* [What the exercise asks]
All records, minus the pictures: write them out exactly.

* [Available data]
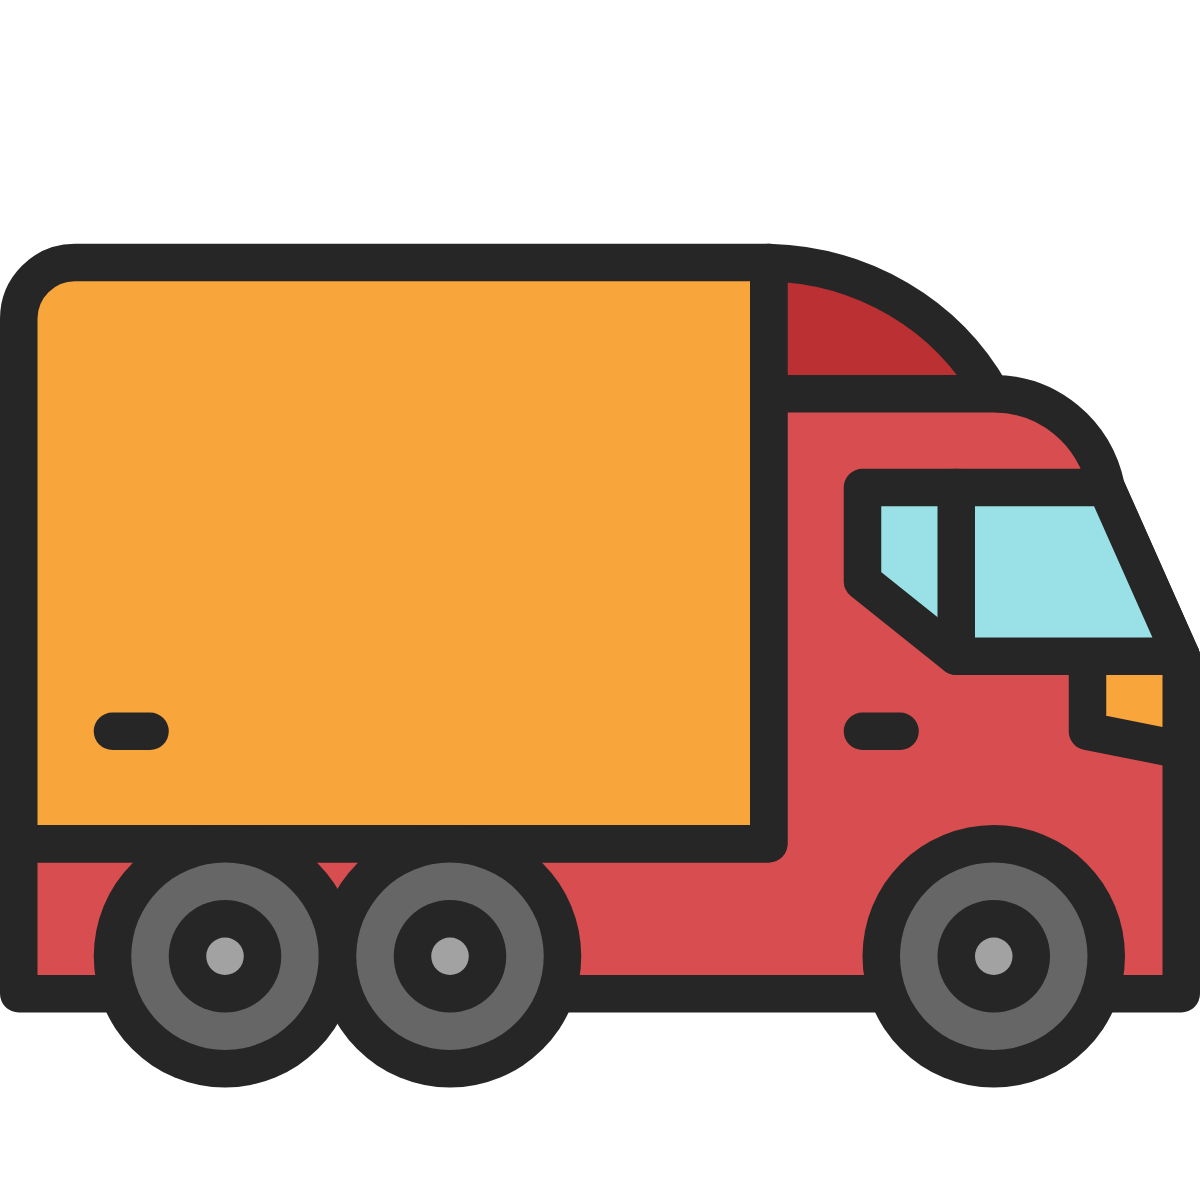
<!DOCTYPE html>
<html lang="en">
<head>
<meta charset="utf-8">
<title>Delivery truck icon</title>
<style>
:root {
  --paper: #ffffff;
  --ink: #262626;
  --cargo: #f8a53b;
  --cab: #d84d4f;
  --deflector: #ba3033;
  --glass: #9ae1e7;
  --tyre: #666666;
  --hub: #a2a2a2;
}
html, body { margin: 0; width: 1200px; height: 1200px; overflow: hidden; background: var(--paper); }
.truck { display: block; width: 1200px; height: 1200px; }
.outlined { stroke: var(--ink); stroke-width: 16; stroke-linejoin: round; stroke-linecap: round; }
.cab { fill: var(--cab); }
.deflector { fill: var(--deflector); }
.cargo, .headlight { fill: var(--cargo); }
.glass { fill: var(--glass); }
.line { fill: none; }
.rim { fill: var(--ink); }
.tyre { fill: var(--tyre); }
.hub { fill: var(--hub); }
</style>
</head>
<body>
<svg class="truck" viewBox="0 0 512 512" role="img" aria-label="Delivery truck facing right">
  <defs>
    <g id="wheel">
      <circle class="rim" r="56"/>
      <circle class="tyre" r="40"/>
      <circle class="rim" r="24"/>
      <circle class="hub" r="8"/>
    </g>
    <path id="handle" d="M0 0H16"/>
  </defs>

  <g class="outlined">
    <path class="deflector" d="M328 112C368 113 404 134 423 168H328Z"/>
    <path class="cab" d="M8 360H328V168H424C447 168 467 184 472 208L504 280V424H8Z"/>
    <path class="cargo" d="M32 112H328V360H8V136A24 24 0 0 1 32 112Z"/>
    <path class="headlight" d="M464 280H504V320L464 312Z"/>
    <path class="glass" d="M368 208H472L504 280H408L368 248Z"/>
    <path class="line" d="M408 208V280"/>
    <use class="line" href="#handle" x="48" y="312"/>
    <use class="line" href="#handle" x="368" y="312"/>
  </g>

  <g>
    <use href="#wheel" x="96" y="408"/>
    <use href="#wheel" x="192" y="408"/>
    <use href="#wheel" x="424" y="408"/>
  </g>
</svg>
</body>
</html>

* [Solution to this task]
<!DOCTYPE html>
<html lang="en">
<head>
<meta charset="utf-8">
<title>Delivery truck icon</title>
<style>
:root {
  --paper: #ffffff;
  --ink: #262626;
  --cargo: #f8a53b;
  --cab: #d84d4f;
  --deflector: #ba3033;
  --glass: #9ae1e7;
  --tyre: #666666;
  --hub: #a2a2a2;
}
html, body { margin: 0; width: 1200px; height: 1200px; overflow: hidden; background: var(--paper); }
.truck { display: block; width: 1200px; height: 1200px; }
.outlined { stroke: var(--ink); stroke-width: 16; stroke-linejoin: round; stroke-linecap: round; }
.cab { fill: var(--cab); }
.deflector { fill: var(--deflector); }
.cargo, .headlight { fill: var(--cargo); }
.glass { fill: var(--glass); }
.line { fill: none; }
.rim { fill: var(--ink); }
.tyre { fill: var(--tyre); }
.hub { fill: var(--hub); }
</style>
</head>
<body>
<svg class="truck" viewBox="0 0 512 512" role="img" aria-label="Delivery truck facing right">
  <defs>
    <g id="wheel">
      <circle class="rim" r="56"/>
      <circle class="tyre" r="40"/>
      <circle class="rim" r="24"/>
      <circle class="hub" r="8"/>
    </g>
    <path id="handle" d="M0 0H16"/>
  </defs>

  <g class="outlined">
    <path class="deflector" d="M328 112C368 113 404 134 423 168H328Z"/>
    <path class="cab" d="M8 360H328V168H424C447 168 467 184 472 208L504 280V424H8Z"/>
    <path class="cargo" d="M32 112H328V360H8V136A24 24 0 0 1 32 112Z"/>
    <path class="headlight" d="M464 280H504V320L464 312Z"/>
    <path class="glass" d="M368 208H472L504 280H408L368 248Z"/>
    <path class="line" d="M408 208V280"/>
    <use class="line" href="#handle" x="48" y="312"/>
    <use class="line" href="#handle" x="368" y="312"/>
  </g>

  <g>
    <use href="#wheel" x="96" y="408"/>
    <use href="#wheel" x="192" y="408"/>
    <use href="#wheel" x="424" y="408"/>
  </g>
</svg>
</body>
</html>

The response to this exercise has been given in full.